*What you should do*
Go through the lines below and copy each one that holds the string "html".

:::::

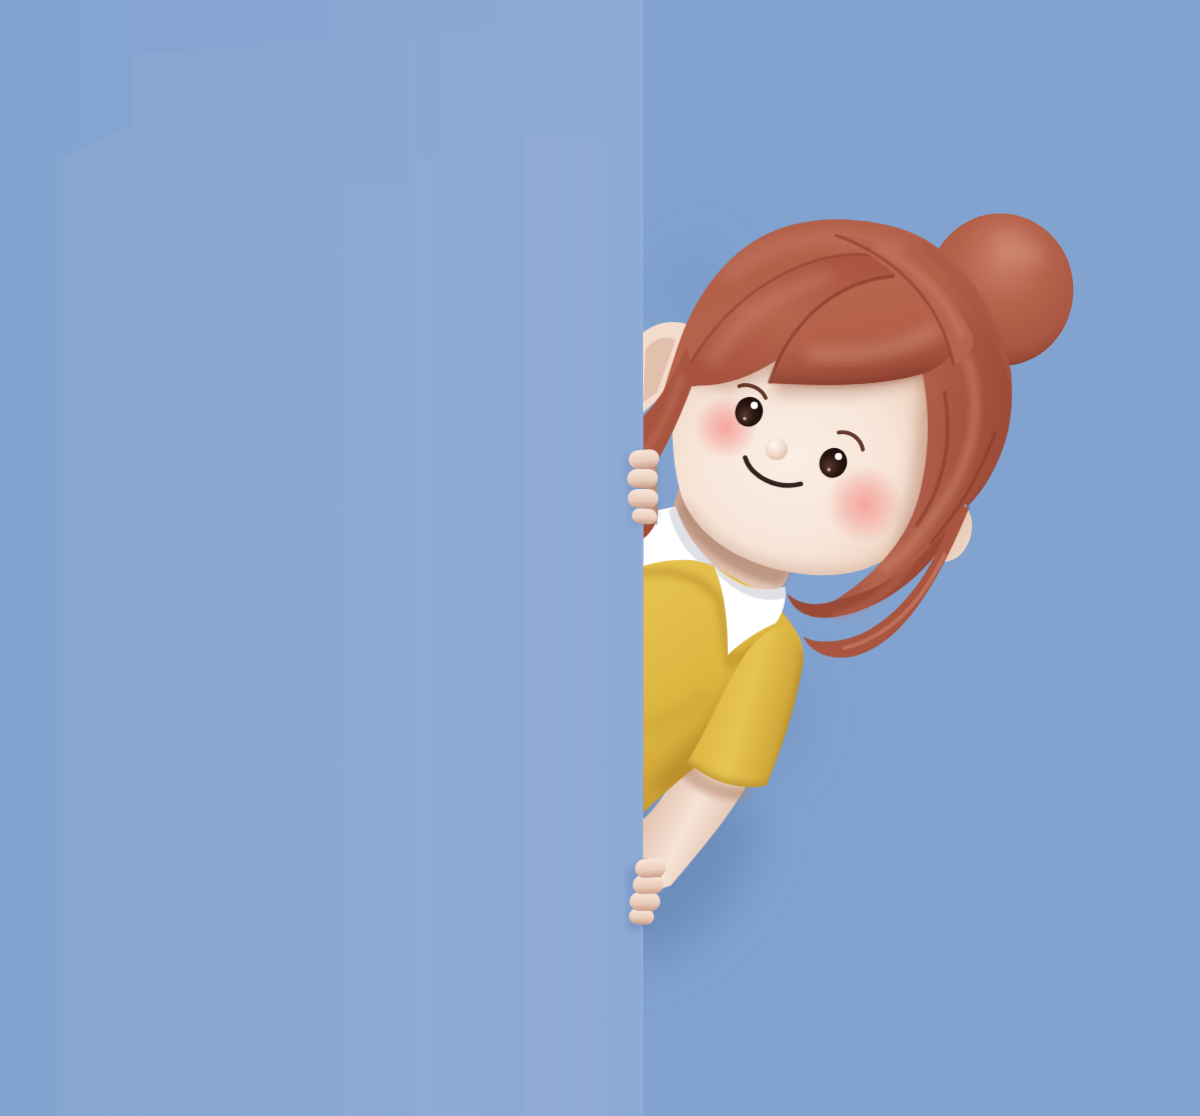
<!DOCTYPE html>
<html lang="en">
<head>
<meta charset="utf-8">
<title>Peeking girl</title>
<style>
:root{
  --wall:#82a3d0;--panel-a:#85a4d1;--panel-b:#8da9d5;--panel-edge:#95afd8;--wall-shade:#5f7fae;
  --hair-light:#c97f68;--hair:#b6634d;--hair-mid:#a95642;--hair-dark:#843c2c;
  --skin-light:#fbeee4;--skin:#f3dccb;--skin-shade:#d9b49f;--skin-dark:#b98e79;
  --blush:#f4908a;--eye:#2a1712;--ink:#33221d;
  --shirt-light:#e8c552;--shirt:#dcb440;--shirt-dark:#b98d28;--collar:#ffffff;--collar-shade:#dfe1e6;
}
html,body{margin:0;padding:0;overflow:hidden;background:var(--wall)}
.artboard{position:relative;width:1200px;height:1116px;overflow:hidden;background:var(--wall)}
.artboard svg{display:block;width:1200px;height:1116px}
</style>
</head>
<body>
<main class="artboard">
<svg viewBox="0 0 526 489" preserveAspectRatio="none" role="img" aria-label="A smiling girl with a hair bun peeks out from behind a blue wall">
<defs>
  <linearGradient id="panel-fill" x1="0" y1="0" x2="1" y2="0">
    <stop offset="0" stop-color="var(--wall)"/><stop offset=".3" stop-color="var(--panel-a)"/>
    <stop offset=".9" stop-color="var(--panel-b)"/><stop offset="1" stop-color="var(--panel-b)"/>
  </linearGradient>
  <linearGradient id="panel-band" x1="0" y1="0" x2="1" y2="0">
    <stop offset="0" stop-color="#fff" stop-opacity=".035"/><stop offset="1" stop-color="#fff" stop-opacity="0"/>
  </linearGradient>
  <radialGradient id="bun-fill" cx=".52" cy=".3" r=".75">
    <stop offset="0" stop-color="var(--hair-light)"/><stop offset=".4" stop-color="var(--hair)"/>
    <stop offset=".78" stop-color="var(--hair-mid)"/><stop offset="1" stop-color="var(--hair-dark)"/>
  </radialGradient>
  <linearGradient id="hair-fill" x1=".2" y1="0" x2=".75" y2="1">
    <stop offset="0" stop-color="#b2604a"/><stop offset=".4" stop-color="var(--hair)"/>
    <stop offset=".75" stop-color="var(--hair-mid)"/><stop offset="1" stop-color="#964937"/>
  </linearGradient>
  <linearGradient id="fringe-left-fill" x1=".7" y1="0" x2=".3" y2="1">
    <stop offset="0" stop-color="#a95542"/><stop offset=".5" stop-color="#b8654f"/><stop offset="1" stop-color="#a6523f"/>
  </linearGradient>
  <linearGradient id="fringe-right-fill" x1=".3" y1="0" x2=".6" y2="1">
    <stop offset="0" stop-color="#b8664f"/><stop offset=".55" stop-color="#b4604a"/><stop offset="1" stop-color="#924433"/>
  </linearGradient>
  <linearGradient id="side-fill" x1="0" y1="0" x2="1" y2=".25">
    <stop offset="0" stop-color="#944634"/><stop offset=".45" stop-color="#b5634d"/><stop offset="1" stop-color="#9d4c3a"/>
  </linearGradient>
  <radialGradient id="face-fill" cx=".45" cy=".5" r=".66">
    <stop offset="0" stop-color="var(--skin-light)"/><stop offset=".6" stop-color="#f7e5d8"/>
    <stop offset=".85" stop-color="#efd5c3"/><stop offset="1" stop-color="var(--skin-shade)"/>
  </radialGradient>
  <linearGradient id="ear-fill" x1="0" y1="0" x2="1" y2="1">
    <stop offset="0" stop-color="var(--skin-shade)"/><stop offset="1" stop-color="var(--skin)"/>
  </linearGradient>
  <linearGradient id="neck-fill" x1=".6" y1="0" x2=".4" y2="1">
    <stop offset="0" stop-color="#c39b86"/><stop offset="1" stop-color="#ecd2c1"/>
  </linearGradient>
  <radialGradient id="blush-fill"><stop offset="0" stop-color="var(--blush)" stop-opacity=".75"/><stop offset=".5" stop-color="var(--blush)" stop-opacity=".42"/><stop offset="1" stop-color="var(--blush)" stop-opacity="0"/></radialGradient>
  <radialGradient id="nose-fill" cx=".4" cy=".3" r=".75"><stop offset="0" stop-color="#fffaf5"/><stop offset=".6" stop-color="#f3dbcc"/><stop offset="1" stop-color="#dcb8a5"/></radialGradient>
  <radialGradient id="eye-fill" cx=".4" cy=".65" r=".65"><stop offset="0" stop-color="#5d382c"/><stop offset=".55" stop-color="var(--eye)"/><stop offset="1" stop-color="#1b0e0b"/></radialGradient>
  <linearGradient id="shirt-fill" x1=".1" y1="0" x2=".55" y2="1"><stop offset="0" stop-color="var(--shirt-light)"/><stop offset=".55" stop-color="var(--shirt)"/><stop offset="1" stop-color="var(--shirt-dark)"/></linearGradient>
  <linearGradient id="sleeve-fill" x1=".1" y1=".2" x2="1" y2=".55"><stop offset="0" stop-color="#d9b03d"/><stop offset=".5" stop-color="var(--shirt-light)"/><stop offset="1" stop-color="#c59a30"/></linearGradient>
  <linearGradient id="arm-fill" x1=".2" y1=".3" x2=".85" y2=".7"><stop offset="0" stop-color="#e2c1ad"/><stop offset=".45" stop-color="#f7e4d7"/><stop offset="1" stop-color="#dbb9a6"/></linearGradient>
  <linearGradient id="finger-fill" x1="0" y1="0" x2="0" y2="1"><stop offset="0" stop-color="#f9e8dc"/><stop offset=".6" stop-color="#eacdbb"/><stop offset="1" stop-color="#c99f8a"/></linearGradient>
  <filter id="blur-soft" x="-50%" y="-50%" width="200%" height="200%"><feGaussianBlur stdDeviation="3"/></filter>
  <filter id="blur-fine" x="-50%" y="-50%" width="200%" height="200%"><feGaussianBlur stdDeviation="1.4"/></filter>
  <filter id="blur-wide" x="-60%" y="-60%" width="220%" height="220%"><feGaussianBlur stdDeviation="11"/></filter>
  <clipPath id="beside-panel"><rect x="282" y="0" width="244" height="489"/></clipPath>
  <path id="face-shape" d="M298 150 C294 172 293 196 298 215 C304 236 328 250 357 252 C382 253 397 243 404 224 C411 203 411 180 406 150 Z"/>
  <path id="hair-shape" d="M276 212 C284 196 289 176 297 152 C305 128 320 108 342 100 C362 93 388 96 404 104 C425 116 438 138 443 162 C446 187 437 209 424 222 C417 230 411 238 404 248 L380 230 L300 180 Z"/>
  <path id="shirt-shape" d="M276 247 C292 243 306 244 316 250 L338 262 C346 272 352 279 352 286 C347 306 334 318 318 326 C304 336 292 346 276 362 Z"/>
  <path id="sleeve-shape" d="M344 274 C350 279 353 284 352 291 C349 309 343 327 336 344 C324 347 311 342 301 334 C309 322 316 304 325 289 C331 280 337 275 344 274 Z"/>
  <rect id="finger" x="-6.5" y="-4.1" width="13.5" height="8.2" rx="4.1" fill="url(#finger-fill)"/>
  <clipPath id="face-clip"><use href="#face-shape"/></clipPath>
  <clipPath id="hair-clip"><use href="#hair-shape"/></clipPath>
  <clipPath id="shirt-clip"><use href="#shirt-shape"/></clipPath>
  <clipPath id="sleeve-clip"><use href="#sleeve-shape"/></clipPath>
</defs>

<rect id="wall" width="526" height="489" fill="var(--wall)"/>

<g id="girl" clip-path="url(#beside-panel)">
  <g id="cast-shadow" fill="var(--wall-shade)" filter="url(#blur-wide)">
    <path d="M270 350 L318 345 C338 350 334 376 316 398 C304 412 292 420 270 424 Z" opacity=".62"/>
    <path d="M290 120 C300 110 310 106 318 106 L300 160 Z" opacity=".25"/>
    <path d="M334 300 L356 292 L350 330 L330 350 Z" opacity=".35"/>
  </g>

  <g id="ears" fill="url(#ear-fill)">
    <path d="M276 152 C282 143 292 139 301 142 L294 170 L276 186 Z" fill="var(--skin)"/>
    <path d="M283 153 C287 148 292 147 296 149 L288 172 L282 176 Z" fill="var(--skin-shade)" opacity=".7"/>
    <path d="M413 224 C421 217 427 223 426 232 C425 242 417 249 409 245 C405 241 408 230 413 224 Z"/>
  </g>

  <ellipse id="bun" cx="438.5" cy="127" rx="32" ry="33.5" fill="url(#bun-fill)"/>
  <ellipse cx="446" cy="109" rx="12" ry="6" transform="rotate(25 446 109)" fill="#d89a84" opacity=".4" filter="url(#blur-soft)"/>

  <g id="back-locks">
    <path d="M402 218 C398 240 384 257 366 263 C358 266 350 265 345 260 C348 270 358 272 368 270 C392 265 414 246 424 218 Z" fill="#9a4937"/>
    <path d="M418 222 C411 248 396 269 377 278 C367 282 358 282 352 279 C356 287 366 290 376 287 C396 281 411 256 425 222 Z" fill="#a9553f"/>
    <path d="M404 236 C397 254 382 267 366 270" fill="none" stroke="#c87c65" stroke-width="2" stroke-linecap="round" opacity=".65" filter="url(#blur-fine)"/>
    <path d="M414 243 C404 264 390 279 370 284" fill="none" stroke="#cb826b" stroke-width="1.8" stroke-linecap="round" opacity=".6"/>
  </g>

  <g id="arm">
    <path d="M301 330 L328 343 C319 359 305 375 294 388 L276 394 L276 362 C285 360 293 346 301 330 Z" fill="url(#arm-fill)"/>
    <path d="M301 332 C308 341 320 346 329 345 L326 350 C315 352 303 346 297 338 Z" fill="#b58569" opacity=".55" filter="url(#blur-fine)"/>
  </g>

  <g id="neck">
    <path d="M298 212 L346 246 C347 254 341 261 334 263 L318 262 C308 250 298 242 291 236 Z" fill="url(#neck-fill)"/>
    <path d="M300 216 C310 234 328 246 348 250 L342 257 C322 253 304 240 297 224 Z" fill="#a87c66" opacity=".6" filter="url(#blur-fine)"/>
  </g>

  <g id="shirt">
    <use href="#shirt-shape" fill="url(#shirt-fill)"/>
    <g clip-path="url(#shirt-clip)">
      <path d="M330 284 C320 300 312 318 296 332 L284 345 L310 350 L336 310 Z" fill="#a87d22" opacity=".5" filter="url(#blur-soft)"/>
      <path d="M276 318 C290 318 301 312 310 302" fill="none" stroke="#b98d28" stroke-width="5" opacity=".3" filter="url(#blur-soft)"/>
      <path d="M276 252 C294 248 308 252 316 264 L320 290 L340 280" fill="none" stroke="#a87d22" stroke-width="4" opacity=".4" filter="url(#blur-fine)"/>
    </g>
    <use href="#sleeve-shape" fill="url(#sleeve-fill)"/>
    <g clip-path="url(#sleeve-clip)">
      <path d="M298 333 C310 343 324 348 340 345" fill="none" stroke="#a57c22" stroke-width="5" opacity=".55" filter="url(#blur-fine)"/>
      <path d="M354 284 C351 306 346 324 338 346" fill="none" stroke="#a87f25" stroke-width="5" opacity=".5" filter="url(#blur-fine)"/>
    </g>
  </g>

  <g id="collar">
    <path d="M276 226 L296 222 C299 231 304 239 312 247 C301 244 289 245 276 250 Z" fill="var(--collar)"/>
    <path d="M296 222 C299 231 304 239 312 247 L306 246 C299 240 295 232 293 224 Z" fill="var(--collar-shade)"/>
    <path d="M313 248 C322 256 333 261 344 257 C345 263 343 269 340 273 C333 276 325 281 319 287 C319 274 318 260 313 248 Z" fill="var(--collar)"/>
    <path d="M313 248 C322 256 333 261 344 257 L344 262 C334 265 323 260 315 252 Z" fill="var(--collar-shade)"/>
  </g>

  <g id="face">
    <use href="#face-shape" fill="url(#face-fill)"/>
    <g clip-path="url(#face-clip)">
      <path d="M294 166 L320 171 L340 163 L339 173 L375 173 L404 167 L400 212 L392 242 L416 244 L416 140 L290 140 Z" fill="#b07e68" opacity=".5" filter="url(#blur-soft)"/>
      <path d="M299 222 C312 244 338 252 362 253 C384 253 396 244 404 226" fill="none" stroke="#c49a85" stroke-width="5" opacity=".5" filter="url(#blur-soft)"/>
      <circle cx="318" cy="187" r="14" fill="url(#blush-fill)"/>
      <circle cx="379" cy="221" r="17" fill="url(#blush-fill)"/>
    </g>
    <g id="eyes">
      <ellipse cx="328.3" cy="180.4" rx="6" ry="6.6" transform="rotate(20 328.3 180.4)" fill="url(#eye-fill)"/>
      <ellipse cx="365.2" cy="202.8" rx="6" ry="6.6" transform="rotate(20 365.2 202.8)" fill="url(#eye-fill)"/>
      <g fill="#fff"><circle cx="330.6" cy="177.6" r="1.6"/><circle cx="367.5" cy="200" r="1.6"/><circle cx="326.4" cy="183.4" r=".8" opacity=".6"/><circle cx="363.3" cy="205.8" r=".8" opacity=".6"/></g>
    </g>
    <g id="brows-and-smile" fill="none" stroke="var(--ink)" stroke-linecap="round">
      <path d="M324 169.2 C328 167.7 333.5 169.8 335.6 174.3" stroke="#64382b" stroke-width="1.7"/>
      <path d="M367.6 189.5 C373 188.8 377.2 192 378.2 197" stroke="#64382b" stroke-width="1.7"/>
      <path d="M326.6 200.5 C329 208.5 340 214.8 351 212" stroke-width="2"/>
    </g>
    <ellipse id="nose" cx="340.3" cy="196.8" rx="5" ry="4.8" fill="url(#nose-fill)"/>
  </g>

  <g id="hair">
    <path id="crown" d="M276 212 C284 196 289 176 297 152 C305 128 320 108 342 100 C362 93 388 96 404 104 C425 116 438 138 443 162 C446 187 437 209 424 222 C418 210 412 185 405 163 C385 170 360 169 338 167 L340 158 C328 166 314 168 302 168 C296 184 288 202 276 212 Z" fill="url(#hair-fill)"/>
    <g clip-path="url(#hair-clip)">
      <path d="M318 122 C336 104 366 99 396 110" fill="none" stroke="#d08a73" stroke-width="5" opacity=".45" filter="url(#blur-soft)"/>
      <path d="M404 106 C424 122 438 146 440 176" fill="none" stroke="#7f392a" stroke-width="3" opacity=".4" filter="url(#blur-soft)"/>
    </g>
    <path id="side-lock" d="M399 128 C418 130 440 146 443 170 C445 194 434 211 422 222 C410 240 392 258 366 263 C386 250 400 234 404 212 C408 194 407 176 404 162 Z" fill="url(#side-fill)"/>
    <path d="M424 158 C431 178 427 202 412 222 C404 234 396 243 388 249" fill="none" stroke="#cf8a73" stroke-width="4" stroke-linecap="round" opacity=".5" filter="url(#blur-fine)"/>
    <path d="M414 172 C418 194 413 214 402 230" fill="none" stroke="#823b2b" stroke-width="1.6" stroke-linecap="round" opacity=".55"/>
    <path d="M436 190 C428 212 418 226 408 238" fill="none" stroke="#7c3627" stroke-width="1.4" stroke-linecap="round" opacity=".5"/>

    <path id="fringe-left" d="M384 112 C356 108 322 126 302 160 C298 168 300 170 306 169 C318 169 330 165 341 157 C352 139 368 124 394 122 Z" fill="url(#fringe-left-fill)"/>
    <path d="M312 158 C324 140 342 127 362 121" fill="none" stroke="#d08b74" stroke-width="5" stroke-linecap="round" opacity=".5" filter="url(#blur-soft)"/>
    <path d="M384 112 C356 108 322 126 302 160" fill="none" stroke="#86402f" stroke-width="1.2" opacity=".5"/>

    <path id="fringe-right" d="M392 121 C366 123 346 141 337 168 C358 169 384 170 407 163 C420 156 426 146 421 137 C414 127 404 121 392 121 Z" fill="url(#fringe-right-fill)"/>
    <path d="M392 121 C366 123 346 141 337 168" fill="none" stroke="#7f392a" stroke-width="1.5" opacity=".6"/>
    <path d="M356 155 C374 157 396 153 410 145" fill="none" stroke="#d7957f" stroke-width="6" stroke-linecap="round" opacity=".55" filter="url(#blur-soft)"/>
    <path d="M340 166 C362 169 386 169 406 162" fill="none" stroke="#7a3526" stroke-width="2" opacity=".5" filter="url(#blur-fine)"/>

    <path id="parting-lock" d="M366 103 C386 103 412 118 426 146 C428 152 424 158 418 160 C416 146 404 128 384 114 C377 109 371 105 366 103 Z" fill="#b7644e"/>
    <path d="M366 103 C390 111 412 130 418 160" fill="none" stroke="#86402f" stroke-width="1.3" opacity=".6"/>
    <path d="M384 108 C402 116 416 132 422 148" fill="none" stroke="#d08b74" stroke-width="3" opacity=".45" filter="url(#blur-fine)"/>

    <path id="left-lock" d="M301 152 C294 168 286 180 276 188 L276 218 C288 206 297 186 304 167 Z" fill="#a9543f"/>
    <path d="M299 164 C294 180 288 192 280 200" fill="none" stroke="#cb826b" stroke-width="2" opacity=".6" filter="url(#blur-fine)"/>
    <path d="M276 226 C282 226 286 224 288 221 C289 227 287 232 282 236 L276 238 Z" fill="#a14c39"/>
  </g>
</g>

<g id="panel">
  <rect width="282" height="489" fill="url(#panel-fill)"/>
  <path d="M58 24 L276 8 V489 H25 V70 L58 55 Z" fill="url(#panel-band)"/>
  <rect x="150" y="80" width="32" height="409" fill="url(#panel-band)"/>
  <rect x="182" y="70" width="48" height="419" fill="url(#panel-band)"/>
  <rect x="230" y="60" width="46" height="429" fill="url(#panel-band)"/>
  <rect x="280.6" width="1.4" height="489" fill="var(--panel-edge)" opacity=".6"/>
</g>

<g id="hands">
  <path d="M274 200 L288 198 L288 228 L277 230 Z" fill="#5f7fae" opacity=".35" filter="url(#blur-fine)"/>
  <path d="M275 380 L288 378 L286 406 L275 408 Z" fill="#5f7fae" opacity=".35" filter="url(#blur-fine)"/>
  <g id="upper-hand">
    <path d="M282 197 L288 200 L288 230 L282 228 Z" fill="var(--skin-dark)"/>
    <use href="#finger" transform="translate(282.2 226.2) rotate(4) scale(.82)"/>
    <use href="#finger" transform="translate(281.6 218.4)"/>
    <use href="#finger" transform="translate(281.4 209.6) rotate(-2)"/>
    <use href="#finger" transform="translate(282 201.2) rotate(-5)"/>
  </g>
  <g id="lower-hand">
    <path d="M282 376 L291 378 L285 405 L282 404 Z" fill="var(--skin-dark)"/>
    <use href="#finger" transform="translate(281 401.6) rotate(4) scale(.82)"/>
    <use href="#finger" transform="translate(282.4 395)"/>
    <use href="#finger" transform="translate(283.8 387.6) rotate(-2)"/>
    <use href="#finger" transform="translate(284.8 380.4) rotate(-4)"/>
  </g>
</g>
</svg>
</main>
</body>
</html>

:::::

*Solution to the exercise*
<!DOCTYPE html>
<html lang="en">
html,body{margin:0;padding:0;overflow:hidden;background:var(--wall)}
</html>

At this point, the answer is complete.